When California colleges began requiring affirmative consent, or “yes means yes,” there was an outcry from commentators afraid that they were reclassifying ordinary sex as rape. But “yes means yes” is simply the sexual version of an academic honor code. It’s acknowledgment that attending a college is not a right but a privilege that comes with responsibilities, and that one of those responsibilities is to treat fellow students with respect. …
Although false accusations of rape are extremely rare, a wrongful criminal conviction for sexual assault is a travesty. A wrongful expulsion from college after due process for the accused is deeply unfair, but it leaves a less permanent stain. If a student expelled for sexual assault enrolls elsewhere, their transcript doesn’t usually list the reason for the expulsion, and colleges don’t have to disclose the details.
Wendy McElroy disagrees on that last point:
A common rejoinder is that hearings are not legal proceedings. But the hearings actually operate in a legal gray zone.
For example, the last campaign from the White House Task Force to Protect Students from Sexual Assault includes improving cooperation with the police. Increasingly, the testimony an accused gives without due process can be turned over for use by the police and courts. Moreover, the hearings impose penalties as draconian as a court. A student can be expelled with the word “rapist” permanently in his file. He may be tens of thousands of dollars in debt with no ability to obtain a license to practice his chosen profession. Many unlicensed professions will shun him as well. What university of quality will accept him? His reputation and belief in justice may be damaged beyond repair.
Rebecca Plante and Andrew Smiler take a different view, arguing that the low standards of evidence used by the university’s misconduct board actually make them less likely to “convict”:

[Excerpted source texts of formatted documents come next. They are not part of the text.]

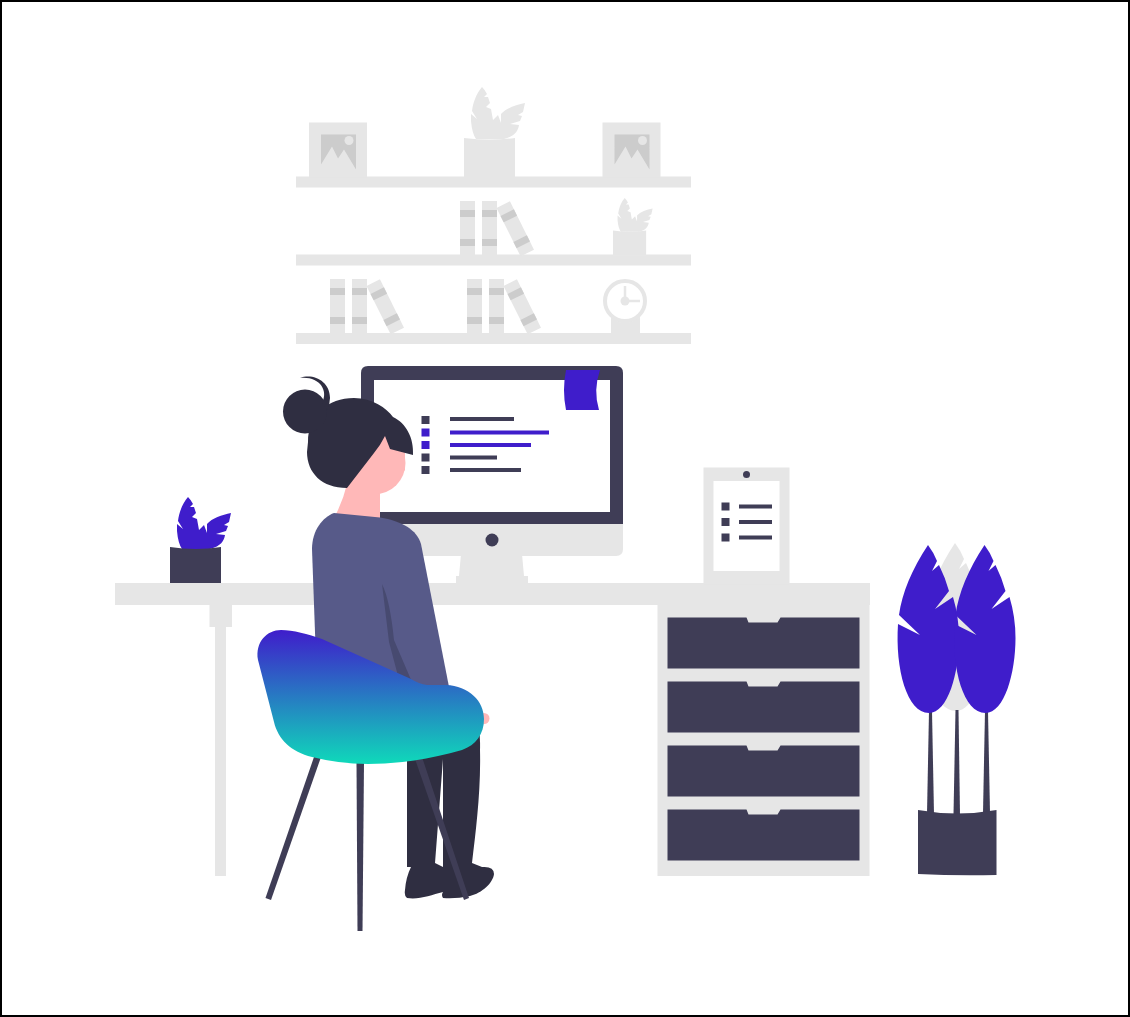
<!DOCTYPE html>
<html lang="en">
<head>
<meta charset="utf-8">
<title>Working at a desk</title>
<style>
:root {
  --paper: #ffffff;
  --line: #000000;
  --pale: #e6e6e6;
  --grey: #cccccc;
  --ink: #3f3d56;
  --dark: #2f2e41;
  --violet: #3f1dcb;
  --teal: #0fd9ba;
  --sweater: #575a89;
  --skin: #ffb8b8;
}
html, body { margin: 0; padding: 0; overflow: hidden; background: var(--paper); }
.scene { display: block; width: 1130px; height: 1017px; }
.border { fill: var(--paper); stroke: var(--line); stroke-width: 2; }
.paper { fill: var(--paper); }
.pale { fill: var(--pale); }
.grey { fill: var(--grey); }
.ink { fill: var(--ink); }
.dark { fill: var(--dark); }
.violet { fill: var(--violet); }
.sweater { fill: var(--sweater); }
.skin { fill: var(--skin); }
.shade { fill: var(--line); opacity: .18; }
.seat-top { stop-color: var(--violet); }
.seat-bottom { stop-color: var(--teal); }
.clock-ring { fill: var(--paper); stroke: var(--pale); stroke-width: 4; }
.clock-hand { fill: none; stroke: var(--pale); stroke-width: 2.5; }
</style>
</head>
<body>
<svg class="scene" viewBox="0 0 1130 1017" role="img" aria-label="A woman sits at a desk in front of a computer showing a task list, with shelves, drawers and plants around her">
  <defs>
    <linearGradient id="seat-gradient" x1="0" y1="0" x2="0" y2="1">
      <stop class="seat-top" offset="0"/>
      <stop class="seat-bottom" offset="1"/>
    </linearGradient>
    <g id="plant-leaves">
      <path d="M18 0C12 7 9 16 8 24L13 32L7 27V34Q8 46 12 52H40C51 49 54 44 55 38L46 37L56 34L58 29L54 28L59 25L61 16C52 18 42 21 37 27V36L34 28L29 33L27 22L22 20L26 16L24 10L20 10L23 7Q21 3 18 0Z"/>
    </g>
    <path id="plant-pot" d="M0 50Q26 54 51 50V86H0Z"/>
    <g id="framed-print">
      <rect class="pale" width="58" height="55"/>
      <path class="grey" d="M12 12H47V47L35 27L29 36L23 24L12 42Z"/>
      <circle class="pale" cx="40" cy="18" r="4.5"/>
    </g>
    <g id="book">
      <rect class="pale" width="15" height="54"/>
      <rect class="grey" y="9" width="15" height="7"/>
      <rect class="grey" y="38" width="15" height="7"/>
    </g>
    <g id="book-row">
      <use href="#book"/>
      <use href="#book" x="22"/>
      <use href="#book" transform="translate(36.5 7) rotate(-26.5)"/>
    </g>
    <g id="drawer">
      <path d="M0 0H79L81 5H110L113 0H192V51H0Z"/>
    </g>
    <path id="tall-leaf" d="M31 0C15 24 5 48 2 70L23 90L1 79C-2 124 10 168 32 168C51 168 62 128 62 93Q62 72 56 52L38 64L52 46Q48 32 42 20L35 26L40 16Q37 8 31 0Z"/>
  </defs>

  <rect class="border" x="1" y="1" width="1128" height="1015"/>

  <g id="shelves">
    <g class="pale">
      <rect x="296" y="176.500" width="395" height="11"/>
      <rect x="296" y="254.500" width="395" height="11"/>
      <rect x="296" y="333" width="395" height="11"/>
    </g>
    <use href="#framed-print" x="309" y="122.500"/>
    <use href="#framed-print" x="602.500" y="122.500"/>
    <g class="pale" transform="translate(464 87)">
      <use href="#plant-leaves"/>
      <path d="M0 51Q26 54 51 51V91H0Z"/>
    </g>
    <use href="#book-row" x="460" y="201"/>
    <use href="#book-row" x="330" y="279"/>
    <use href="#book-row" x="467" y="279"/>
    <g class="pale" transform="translate(613 198) scale(.65)">
      <use href="#plant-leaves"/>
      <path d="M0 50Q26 54 51 50V88H0Z"/>
    </g>
    <g id="clock">
      <rect class="pale" x="611" y="315" width="29" height="20"/>
      <circle class="clock-ring" cx="625" cy="301" r="20"/>
      <circle class="pale" cx="625" cy="301" r="4.500"/>
      <path class="clock-hand" d="M625 286V301H640"/>
    </g>
  </g>

  <g id="desk">
    <rect class="pale" x="115" y="583" width="755" height="22"/>
    <path class="pale" d="M209.500 604H232V627H226V876H215V627H209.500Z"/>
    <rect class="pale" x="657.500" y="604" width="212" height="272"/>
    <g class="ink">
      <use href="#drawer" x="667.500" y="617.500"/>
      <use href="#drawer" x="667.500" y="681.500"/>
      <use href="#drawer" x="667.500" y="745.500"/>
      <use href="#drawer" x="667.500" y="809.500"/>
    </g>
  </g>

  <g id="desk-plant" transform="translate(170 497)">
    <use class="violet" href="#plant-leaves"/>
    <use class="ink" href="#plant-pot"/>
  </g>

  <g id="monitor">
    <path class="pale" d="M461 554H522L524 576H528V584H456V576H459Z"/>
    <path class="pale" d="M361 523H623V549Q623 556 616 556H368Q361 556 361 549Z"/>
    <path class="ink" d="M368 366H616Q623 366 623 373V524H361V373Q361 366 368 366Z"/>
    <rect class="paper" x="374" y="380" width="236" height="132"/>
    <circle class="ink" cx="492" cy="540" r="6.500"/>
    <path class="violet" d="M566 370H600Q593 390 599 410H566Q562 390 566 370Z"/>
    <g class="ink">
      <rect x="421.500" y="416" width="8" height="8"/>
      <rect x="450" y="417" width="64" height="4"/>
      <rect x="421.500" y="453.500" width="8" height="8"/>
      <rect x="450" y="455.500" width="47" height="4"/>
      <rect x="421.500" y="466" width="8" height="8"/>
      <rect x="450" y="468" width="71" height="4"/>
    </g>
    <g class="violet">
      <rect x="421.500" y="428.500" width="8" height="8"/>
      <rect x="450" y="430.500" width="99" height="4"/>
      <rect x="421.500" y="441" width="8" height="8"/>
      <rect x="450" y="443" width="81" height="4"/>
    </g>
  </g>

  <g id="tablet">
    <rect class="pale" x="703.500" y="467.500" width="86" height="117"/>
    <rect class="paper" x="713.500" y="481" width="66" height="90"/>
    <g class="ink">
      <circle cx="746.500" cy="474.500" r="3.500"/>
      <rect x="721.500" y="502.500" width="8" height="8"/>
      <rect x="739" y="504.500" width="33" height="4"/>
      <rect x="721.500" y="518" width="8" height="8"/>
      <rect x="739" y="520" width="33" height="4"/>
      <rect x="721.500" y="533.500" width="8" height="8"/>
      <rect x="739" y="535.500" width="33" height="4"/>
    </g>
  </g>

  <g id="floor-plant">
    <use class="pale" href="#tall-leaf" x="924" y="543"/>
    <g class="ink">
      <path d="M929 711H932L934 814H927Z"/>
      <path d="M955.500 710H958.500L960 815H953.500Z"/>
      <path d="M985 711H988L990 813H983Z"/>
      <path d="M918 810Q957 817 996.500 810V875Q957 876 918 874Z"/>
    </g>
    <use class="violet" href="#tall-leaf" x="897" y="545"/>
    <use class="violet" href="#tall-leaf" x="953.500" y="545"/>
  </g>

  <g id="woman">
    <g id="head">
      <path class="skin" d="M347 484Q343 501 335 516L380 522V493L405 470V440L360 435Z"/>
      <circle class="skin" cx="374" cy="463" r="31.500"/>
      <path class="dark" d="M354 398C373 398 386 408 393 417C406 423 414 438 413 455L390 449L385 436Q380 446 374 453L347 488C322 488 307 473 307 452L308 442C308 415 328 398 354 398Z"/>
      <circle class="dark" cx="305" cy="411.500" r="22"/>
      <path class="dark" d="M300 378C313 373 330 381 330 398Q330 404 327 410L322 403C329 390 319 376 300 378Z"/>
    </g>
    <g id="legs">
      <path class="dark" d="M407 750H480C481 790 476 830 472 863L482 867Q494 866 494 874C493 883 482 893 470 896Q456 899 443 898Q441 895 443 892C431 895 419 900 407 898Q404 896 405 890Q406 877 411 867H407ZM443 759L435 863L443 867Z" fill-rule="evenodd"/>
      <path class="dark" d="M430 700H470Q481 718 480 752H407V740Z"/>
    </g>
    <circle class="skin" cx="484" cy="718.500" r="5.500"/>
    <g id="torso">
      <path class="sweater" d="M334 513L380 517.500C402 521 417 530 421 544L450 692L400 700L316 660L312 549C312 530 323 517 334 513Z"/>
      <path class="shade" d="M382 584Q390 600 394 640L412 682L398 676L389 642Z"/>
    </g>
  </g>

  <g id="chair">
    <g class="ink">
      <path d="M314 757H321L271 900L265.500 898Z"/>
      <path d="M356.500 762H364L362.500 931H357.500Z"/>
      <path d="M415 759L422 757L469 898L464 900Z"/>
    </g>
    <path fill="url(#seat-gradient)" d="M281 630C293 630 308 634 322 639L411 679Q419 684 427 685H446C469 686 484 701 484 719C484 734 476 745 462 750C430 759 398 764 368 764Q340 764 312 757C291 752 278 739 274 722L258 660C255 642 267 630 281 630Z"/>
  </g>
</svg>
</body>
</html>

Although apparently the president’s office was aware of allegations of sexual felonies, including gang rapes, it also appears that the Charlottesville police were not asked to investigate until recently. Why are colleges and universities investigating allegations of felony sex-related crimes without having to involve local law enforcement? Given the paucity of the training, is it reasonable to expect board members and university staff members to investigate and adjudicate such serious criminal allegations? Board members are also expected to base their findings on a preponderance of evidence (for example, a 51-percent likelihood that a crime was committed). That standard may dissuade board members from finding the accused guilty.
Jackie makes her way downstairs, her red dress apparently sufficiently intact to wear; the party is still raging. Though she is blood-stained – three hours with shards of glass “digging into her back,” and gang-raped, including with a beer bottle – and must surely look deeply traumatized, no one notices her. She makes her way out a side entrance she hadn’t seen before. She calls her friends, who tell her that she doesn’t want to be known as the girl who cried rape and worry that if they take her to the hospital they won’t get invited to subsequent frat parties.
Nothing in this story is impossible; it’s important to note that. It could have happened. But to believe it beyond a doubt, without a question mark – as virtually all the people who’ve read the article seem to – requires a lot of leaps of faith. It requires you to indulge your pre-existing biases.
Bradley’s skepticism makes Robby Soave wonder:
[W]hen I say that I was initially inclined to believe the story, it’s not because I wanted or needed it to be true to fit my worldview. Rather, I assumed honesty on the part of the author and her source—not because I’m naive, but because I didn’t think someone would lie about such an unbelievable story. This isn’t a case of he-said / she-said; this is an extraordinary crime that indicts a dozen people and an entire university administration. Assuming a proper investigation—which the police are now conducting—confirming many of the specific details should be relatively easy. If “Jackie” is lying, there is a good chance she will be caught (and Erdely’s career ruined). So I believed it.
However, some of the details do strike me as perplexing on subsequent re-reads.